"Oui. She rapped her cane to force me to stay put when I tried to run off!"

I laugh at that before touching a roasted potato to my lips. Cold. Mildly annoyed that I have yet again allowed my food to get cold, I eat. The meal finishes with comfortable silence.

Later, we both retire to bed. For some reason, I cannot sleep. I decide to try and read a novel to force me to fall asleep. When Wuthering Heights does not work, I try to think of something else I can do. I pace around the room, stepping ever-so-lightly to avoid making the wooden floor creak beneath me. The plush white rug cushions my foot, but it strangely does nothing to soothe my mind. It is racing.

And perhaps I know what can soothe it.

I light a candle and float out of the room. I resemble a ghost in my white nightdress. My golden locket glistens like a precious jewel in the faint candlelight. I tiptoe down the hall to the music room. I push the door open as quietly as possible.

Once I enter and close the door, I make my way to the piano and place the candle on top. The orange light makes the black and white keys stand out. I find middle C and position my hands.

The lullaby begins, hypnotizing me with soft pushes of the keys. The music is gentle, the croon of a mother to her child. This was my lullaby. Perhaps I am too old for a lullaby but if it is the only thing that will work, so be it.

Mama said this was written for me not long after I was born, and she always sang it for me whenever I requested it. I have faint memories of it being played or sung when I was younger. The song takes me back…back to Paris and laughing with my parents, to doing impromptu recitals for guests, to playing with my cousins, to dancing with Charles around the parlor, him spinning me in the sunlight…to sitting on a piano bench, leaning against someone's vest—perhaps Papa's—and nuzzling a long black cloak against my cheek, to the warmth and the music of my first memory.

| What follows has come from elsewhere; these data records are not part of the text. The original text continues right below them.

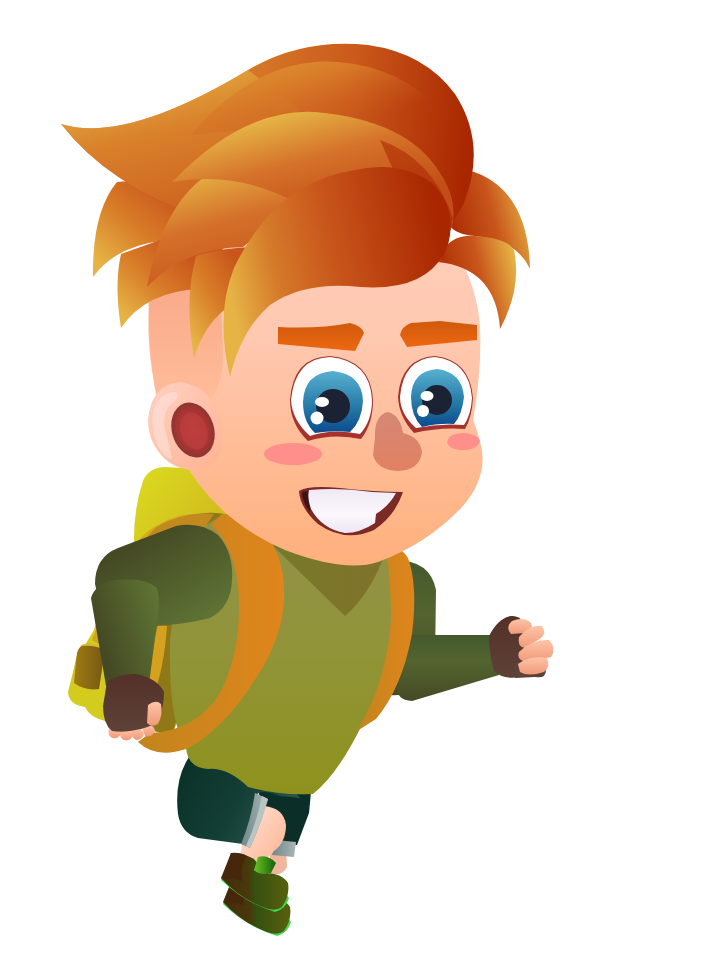
<!DOCTYPE html>
<html lang="en">
<head>
<meta charset="utf-8">
<title>Running boy with backpack</title>
<style>
:root{--paper:#fff;--gold:#e6b445;--copper:#c8551b;--rust:#a92600;--skin-light:#ffcdb8;--skin-warm:#ffb07c;--blush:#ff8f8a;--outline:#a5322c;--olive-dark:#454a24;--olive:#5f7535;--shirt:#8f9426;--strap:#d98a1b;--pack:#d3cc1f;--navy:#1a2233;--glove:#54342e;--sole:#3fd84c}
html,body{margin:0;background:var(--paper);overflow:hidden}
svg{display:block;width:702px;height:959px}
.gold{stop-color:var(--gold)}.copper{stop-color:var(--copper)}.rust{stop-color:var(--rust)}
.skin-light{stop-color:var(--skin-light)}.skin-warm{stop-color:var(--skin-warm)}
.olive-dark{stop-color:var(--olive-dark)}.olive{stop-color:var(--olive)}
.blush{fill:var(--blush)}.pupil{fill:var(--navy)}.white{fill:#fff}.outline{fill:var(--outline)}
</style>
</head>
<body>
<svg viewBox="0 0 702 959" role="img" aria-label="Cartoon boy with red hair running with a yellow backpack">
<defs>
<linearGradient id="hair-sweep" gradientUnits="userSpaceOnUse" x1="270" y1="60" x2="300" y2="180"><stop class="gold"/><stop offset=".35" stop-color="#d9812c"/><stop offset="1" class="copper"/></linearGradient>
<linearGradient id="hair-back" gradientUnits="userSpaceOnUse" x1="220" y1="110" x2="470" y2="140"><stop stop-color="#d9802a"/><stop offset=".5" stop-color="#cb5a1c"/><stop offset="1" class="rust"/></linearGradient>
<linearGradient id="hair-top" gradientUnits="userSpaceOnUse" x1="250" y1="40" x2="290" y2="150"><stop stop-color="#e3a03a"/><stop offset=".5" stop-color="#d87a28"/><stop offset="1" class="copper" stop-opacity="0"/></linearGradient>
<linearGradient id="hair-middle" gradientUnits="userSpaceOnUse" x1="290" y1="112" x2="320" y2="220"><stop class="gold"/><stop offset=".45" stop-color="#d5722a"/><stop offset="1" stop-color="#c24d16"/></linearGradient>
<linearGradient id="hair-fringe" gradientUnits="userSpaceOnUse" x1="225" y1="270" x2="440" y2="225"><stop class="gold"/><stop offset=".22" stop-color="#d57a2a"/><stop offset=".5" class="copper"/><stop offset="1" class="rust"/></linearGradient>
<linearGradient id="hair-lock" x1="0" y1=".8" x2=".7" y2=".2"><stop class="gold"/><stop offset=".5" stop-color="#d87c28"/><stop offset="1" class="copper"/></linearGradient>
<linearGradient id="hair-lock-down" x1=".2" y1="0" x2=".6" y2="1"><stop class="gold"/><stop offset=".45" stop-color="#d4702a"/><stop offset="1" class="copper"/></linearGradient>
<linearGradient id="hair-right" x1="1" y1=".3" x2="0" y2=".6"><stop class="gold"/><stop offset=".45" class="copper"/><stop offset="1" class="rust"/></linearGradient>
<linearGradient id="face" x1="0" y1="0" x2="0" y2="1"><stop class="skin-light"/><stop offset=".3" stop-color="#ffc8b0"/><stop offset="1" class="skin-warm"/></linearGradient>
<linearGradient id="temple" x1="0" y1="0" x2="0" y2="1"><stop stop-color="#f9a98b"/><stop offset="1" stop-color="#ffbd98"/></linearGradient>
<linearGradient id="ear" x1="0" y1="0" x2="1" y2="1"><stop stop-color="#ffd2c4"/><stop offset="1" stop-color="#ffb292"/></linearGradient>
<radialGradient id="ear-inner"><stop stop-color="#c43c3c"/><stop offset=".6" stop-color="#b03634"/><stop offset="1" stop-color="#8e3431"/></radialGradient>
<linearGradient id="iris" x1="0" y1="0" x2="0" y2="1"><stop stop-color="#58b0d0"/><stop offset=".6" stop-color="#2478a6"/><stop offset="1" stop-color="#0c4a8e"/></linearGradient>
<linearGradient id="brow" x1="0" y1="0" x2="0" y2="1"><stop stop-color="#cf5a0c"/><stop offset="1" stop-color="#ee6710"/></linearGradient>
<linearGradient id="nose" x1="0" y1="0" x2="0" y2="1"><stop stop-color="#cf8273"/><stop offset="1" stop-color="#df7a5c"/></linearGradient>
<linearGradient id="shirt" x1="0" y1="0" x2="0" y2="1"><stop stop-color="#93904a"/><stop offset=".45" stop-color="#91943a"/><stop offset="1" stop-color="#8e921c"/></linearGradient>
<linearGradient id="collar" x1="0" y1="0" x2="1" y2="0"><stop stop-color="#77792a"/><stop offset="1" stop-color="#80722a"/></linearGradient>
<linearGradient id="sleeve-upper" gradientUnits="userSpaceOnUse" x1="150" y1="535" x2="205" y2="625"><stop class="olive-dark"/><stop offset="1" class="olive"/></linearGradient>
<linearGradient id="sleeve-lower" gradientUnits="userSpaceOnUse" x1="95" y1="620" x2="160" y2="600"><stop class="olive-dark"/><stop offset="1" class="olive"/></linearGradient>
<linearGradient id="far-sleeve" x1="0" y1="0" x2="0" y2="1"><stop stop-color="#43592d"/><stop offset=".4" stop-color="#53642f"/><stop offset="1" class="olive-dark"/></linearGradient>
<linearGradient id="strap" x1="0" y1="0" x2="1" y2="0"><stop stop-color="#c2851d"/><stop offset="1" stop-color="#df851c"/></linearGradient>
<linearGradient id="pack" x1="0" y1="0" x2="1" y2="1"><stop stop-color="#dcdc20"/><stop offset="1" stop-color="#c9a51c"/></linearGradient>
<linearGradient id="pocket" x1="0" y1="0" x2="1" y2="0"><stop stop-color="#9f7c12"/><stop offset="1" stop-color="#755614"/></linearGradient>
<linearGradient id="glove" x1="0" y1="0" x2="0" y2="1"><stop stop-color="#543029"/><stop offset="1" stop-color="#5d4238"/></linearGradient>
<linearGradient id="finger" x1="0" y1="0" x2="0" y2="1"><stop stop-color="#ffc4a8"/><stop offset="1" stop-color="#f09a78"/></linearGradient>
<linearGradient id="shorts" x1="0" y1=".3" x2="1" y2=".7"><stop stop-color="#0b3229"/><stop offset=".5" stop-color="#133f36"/><stop offset="1" stop-color="#2f5a54"/></linearGradient>
<linearGradient id="cuff" x1="0" y1="0" x2="1" y2="0"><stop stop-color="#71878a"/><stop offset="1" stop-color="#a9b6b6"/></linearGradient>
<linearGradient id="knee" x1="0" y1="0" x2="1" y2="1"><stop stop-color="#ffe2d5"/><stop offset="1" stop-color="#ffb391"/></linearGradient>
<linearGradient id="shoe" x1="0" y1="0" x2="1" y2="0"><stop stop-color="#452a0b"/><stop offset=".4" stop-color="#48390c"/><stop offset=".5" stop-color="#355010"/><stop offset="1" stop-color="#59600e"/></linearGradient>
<linearGradient id="tongue" x1="0" y1="0" x2="1" y2="0"><stop stop-color="#6cc421"/><stop offset="1" stop-color="#14600c"/></linearGradient>
<linearGradient id="teeth" x1="0" y1="0" x2="0" y2="1"><stop stop-color="#f0e9f5"/><stop offset=".6" stop-color="#fbf8fc"/><stop offset="1" stop-color="#eee5f4"/></linearGradient>
<g id="shoe-shape">
<path fill="var(--sole)" d="M221 880Q245 903 275 912Q286 909 289 898L284 891L224 872Z"/>
<path fill="url(#shoe)" d="M231 853Q242 852 254 859L265 873Q282 873 288 883Q290 896 282 907Q275 912 265 908Q240 899 221 878Z"/>
<path fill="#46270c" d="M231 853Q240 852 247 856Q239 865 242 881Q234 878 223 879Z"/>
</g>
</defs>

<g id="backpack">
<path fill="url(#pack)" d="M134 548Q133 510 143 481Q148 468 164 467L203 469L242 525L200 600L134 590Z"/>
<path fill="#cfac1b" d="M158 525Q183 508 225 516L250 540L172 735L110 722Q90 720 88 690L94 630Q120 545 158 525Z"/>
<path fill="var(--pack)" d="M97 625Q82 650 76 660L68 692Q69 705 85 707Q90 718 106 721L130 700L120 625Z"/>
<path fill="#d5bd23" d="M76 658L81 645Q90 641 104 647L98 690L72 680Z"/>
<path fill="url(#pocket)" d="M83 646Q94 645 105 650L99 689Q85 691 74 683L77 653Q79 646 83 646Z"/>
<path fill="#d2a41d" d="M92 640L98 624L106 628L102 646Z"/>
</g>

<g id="far-arm">
<path fill="url(#far-sleeve)" d="M390 560Q430 558 436 590L435 660Q420 698 390 695Z"/>
<path fill="url(#far-sleeve)" d="M408 635L490 635L499 675L412 701Q396 700 397 686Z"/>
<path fill="url(#glove)" d="M489 636Q498 618 511 616Q518 615 524 622L527 670L520 677Q503 680 494 671Q489 655 489 636Z"/>
<path fill="#5d4238" d="M516 662L546 670Q546 679 535 677L515 678Z"/>
<g fill="url(#finger)">
<path d="M512 621Q524 616 531 623Q534 630 525 633L511 634Q505 627 512 621Z"/>
<path d="M519 637Q530 624 542 626Q547 633 541 638L525 648Q517 647 519 637Z"/>
<path d="M519 652Q532 639 549 640Q557 648 551 657L525 662Q516 659 519 652Z"/>
<path d="M518 664Q530 655 547 658Q551 667 544 672Q528 677 520 672Z"/>
</g>
</g>

<g id="legs">
<path fill="#efb59d" d="M270 842L286 846L287 867Q283 876 270 874Z"/>
<path fill="#0b2f28" d="M255 780L311 792L309 813L297 845L272 840Z"/>
<path fill="url(#cuff)" d="M276 840L296 842L294 857L272 855Z"/>
<use href="#shoe-shape" transform="translate(2 24)"/>
<path fill="url(#knee)" d="M264 806Q284 808 286 825Q286 842 274 851L260 865Q246 869 240 863L242 843Z"/>
<path fill="url(#shorts)" d="M189 757Q174 780 178 814Q181 833 198 838L243 844L258 793Q265 790 280 796L300 798L270 760Z"/>
<path fill="url(#cuff)" d="M255 793L268 799Q261 825 250 848L241 844Q251 820 255 793Z"/>
<path fill="#bac4c3" d="M262 796L268 799Q261 825 250 848L246 846Q257 822 262 796Z"/>
<use href="#shoe-shape"/>
<path fill="url(#tongue)" d="M258 857Q268 854 276 863L271 873Q260 876 254 870Z"/>
</g>

<g id="torso">
<path fill="#8f7818" d="M160 530Q200 505 232 516L225 560L172 735L150 730Z"/>
<path fill="url(#shirt)" d="M183 538L225 514L400 546Q412 580 404 640L361 727Q337 775 313 794Q280 796 248 787Q227 767 208 769Q188 768 186 748Q168 720 170 640Z"/>
<path fill="url(#collar)" d="M272 545L345 616Q370 594 384 556L330 535Z"/>
<path fill="url(#strap)" d="M386 553Q397 541 408 558Q418 585 412 634Q402 688 376 719L357 731Q387 681 391 620Q391 578 386 553Z"/>
<path fill="url(#strap)" d="M222 514Q272 516 283 575Q290 625 258 675Q224 730 186 749Q156 759 138 742L150 733Q196 731 220 693Q240 655 239 602Q238 550 211 525Z"/>
<path fill="#c1891e" d="M156 527Q185 511 214 514L205 527Q178 524 140 545Z"/>
</g>

<g id="near-arm">
<path fill="#d5a21f" d="M158 625L167 626Q164 670 152 700L142 690Z"/>
<path fill="url(#sleeve-upper)" d="M95 584Q95 557 118 548L176 526Q200 521 218 535Q234 553 232 580Q231 607 210 618Q187 624 156 626L100 606Z"/>
<path fill="url(#sleeve-lower)" d="M91 598Q95 584 115 580Q145 577 157 588Q160 595 158 615L149 684L106 686Z"/>
<g fill="url(#finger)">
<path d="M109 728Q116 726 121 734Q119 739 112 738Q107 735 109 728Z"/>
<path d="M120 730Q130 727 133 735Q131 742 124 740Q119 738 120 730Z"/>
<path d="M131 728Q141 725 144 734Q142 740 136 740Q130 737 131 728Z"/>
<path d="M141 725Q152 722 155 730Q153 738 145 736Z"/>
</g>
<path fill="url(#glove)" d="M107 682Q120 673 136 674Q157 678 164 692Q164 709 157 723Q134 734 112 731Q103 724 103 706Z"/>
<path fill="url(#finger)" d="M148 705Q156 699 161 704Q163 715 158 724Q151 728 147 723Z"/>
</g>

<g id="head">
<path fill="url(#face)" d="M150 280Q144 350 158 396L180 455Q215 520 285 550Q345 573 378 562Q427 544 462 507Q486 480 482 450Q478 432 473 420Q482 370 480 325Q476 285 458 255L220 240Z"/>
<path fill="url(#temple)" d="M150 285Q146 345 157 400L208 403Q224 385 223 350L220 280Z"/>
<g id="near-ear">
<path fill="url(#ear)" d="M148 420Q151 384 181 382Q203 386 214 404Q226 432 219 455Q211 472 191 470Q170 468 158 451Q148 438 148 420Z"/>
<path fill="#ffe3dc" opacity=".6" d="M153 413Q157 394 174 392Q181 393 176 400Q161 410 165 430Q170 445 172 460Q161 456 156 442Q151 428 153 413Z"/>
<ellipse cx="193" cy="430" rx="21" ry="28" fill="url(#ear-inner)" transform="rotate(-18 193 430)"/>
<ellipse cx="194" cy="431" rx="13" ry="19" fill="#bd4040" opacity=".6" transform="rotate(-18 194 431)"/>
</g>
<g id="brows" fill="url(#brow)">
<path d="M278 327Q320 329 350 323Q362 326 364 333L355 351L278 344Z"/>
<path d="M400 335Q402 326 411 323L440 321L477 325L477 340L407 347Z"/>
</g>
<g id="left-eye">
<path class="outline" d="M290 400Q293 357 330 356Q371 360 373 400Q373 424 361 439Q333 433 308 441Q290 424 290 400Z"/>
<path class="white" d="M291 400Q295 358 330 357Q370 361 372 400Q372 421 360 434Q333 428 310 436Q292 420 291 400Z"/>
<path fill="url(#iris)" d="M303 402Q304 373 333 371Q362 374 363 401Q362 421 350 432Q333 430 315 433Q303 422 303 402Z"/>
<circle class="pupil" cx="333" cy="406" r="17"/>
<ellipse class="white" cx="322" cy="402" rx="7" ry="5"/>
<circle class="white" cx="317" cy="418" r="6.5"/>
</g>
<g id="right-eye">
<path class="outline" d="M398 397Q401 358 435 356Q470 360 473 398Q472 417 465 429Q440 427 414 433Q399 417 398 397Z"/>
<path class="white" d="M400 397Q403 359 435 357Q469 361 472 398Q471 415 464 425Q440 423 416 428Q400 414 400 397Z"/>
<path fill="url(#iris)" d="M411 397Q412 371 437 369Q462 372 464 397Q462 415 454 424Q439 423 422 427Q411 416 411 397Z"/>
<circle class="pupil" cx="437" cy="400" r="15"/>
<ellipse class="white" cx="427" cy="396" rx="6.5" ry="5"/>
<circle class="white" cx="423" cy="411" r="6"/>
</g>
<ellipse class="blush" cx="293" cy="454" rx="29" ry="11"/>
<path class="blush" d="M447 442Q449 433 464 433Q476 434 480 440Q479 449 464 450Q449 450 447 442Z"/>
<path id="nose-shape" fill="url(#nose)" opacity=".9" d="M375 438Q374 415 388 412Q400 415 403 433Q420 437 422 452Q420 470 398 471Q377 470 373 455Z"/>
<g id="mouth">
<path fill="#7c2a26" d="M299 491Q308 485 340 488Q375 492 403 492Q395 516 374 530Q345 543 318 524Q300 508 299 491Z"/>
<path fill="#3f1313" d="M302 492L312 490L310 512Q302 502 302 492Z"/>
<path fill="url(#teeth)" d="M309 490Q340 487 372 492L396 493Q389 506 376 514L375 523Q360 533 345 533Q322 529 311 509Q307 497 309 490Z"/>
</g>
</g>

<g id="hair">
<path fill="url(#hair-right)" d="M468 170Q528 187 530 269Q517 240 475 236Q447 234 446 215Z"/>
<path fill="url(#hair-right)" d="M438 262Q446 234 475 236Q507 238 514 250Q522 288 500 329Q496 268 438 262Z"/>
<path fill="url(#hair-lock)" d="M117 182Q92 212 93 277Q115 247 160 241L220 220Q185 175 117 182Z"/>
<path fill="url(#hair-lock)" d="M121 254Q114 285 121 328Q146 291 200 289L225 245L160 240Z"/>
<path fill="url(#hair-back)" d="M61 124Q125 144 248 70Q302 38 368 45Q425 53 455 94Q488 145 463 205L445 235L360 190L200 215Q110 187 61 124Z"/>
<path fill="url(#hair-sweep)" opacity=".65" d="M61 124Q125 144 248 70L300 110L200 215Q110 187 61 124Z"/>
<path fill="url(#hair-top)" d="M191 135Q258 56 338 62Q400 67 440 110Q470 148 463 205L450 225Q420 140 340 120Z"/>
<path fill="url(#hair-lock-down)" d="M204 177Q162 208 147 287Q185 248 243 247L300 200Q255 174 204 177Z"/>
<path fill="url(#hair-lock)" d="M196 256Q184 300 194 358Q207 314 245 297L265 247Q225 246 196 256Z"/>
<path fill="url(#hair-middle)" d="M172 182Q243 108 315 112Q408 120 440 173Q456 195 453 222L440 262L300 205Q240 170 172 182Z"/>
<path fill="var(--rust)" opacity=".55" d="M380 140Q432 158 453 218L443 258L400 185Z"/>
<path fill="url(#hair-fringe)" d="M230 377Q215 315 234 268Q275 182 355 170Q400 160 432 183Q458 208 448 245Q430 292 360 287Q305 281 270 305Q241 330 230 377Z"/>
</g>
</svg>
</body>
</html>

I do not notice my hands going slack and the notes getting fainter, fainter, dying. My eyelids are heavy and I somehow manage to walk back to my bedroom and collapse onto my bed. Sleep soon overtakes me.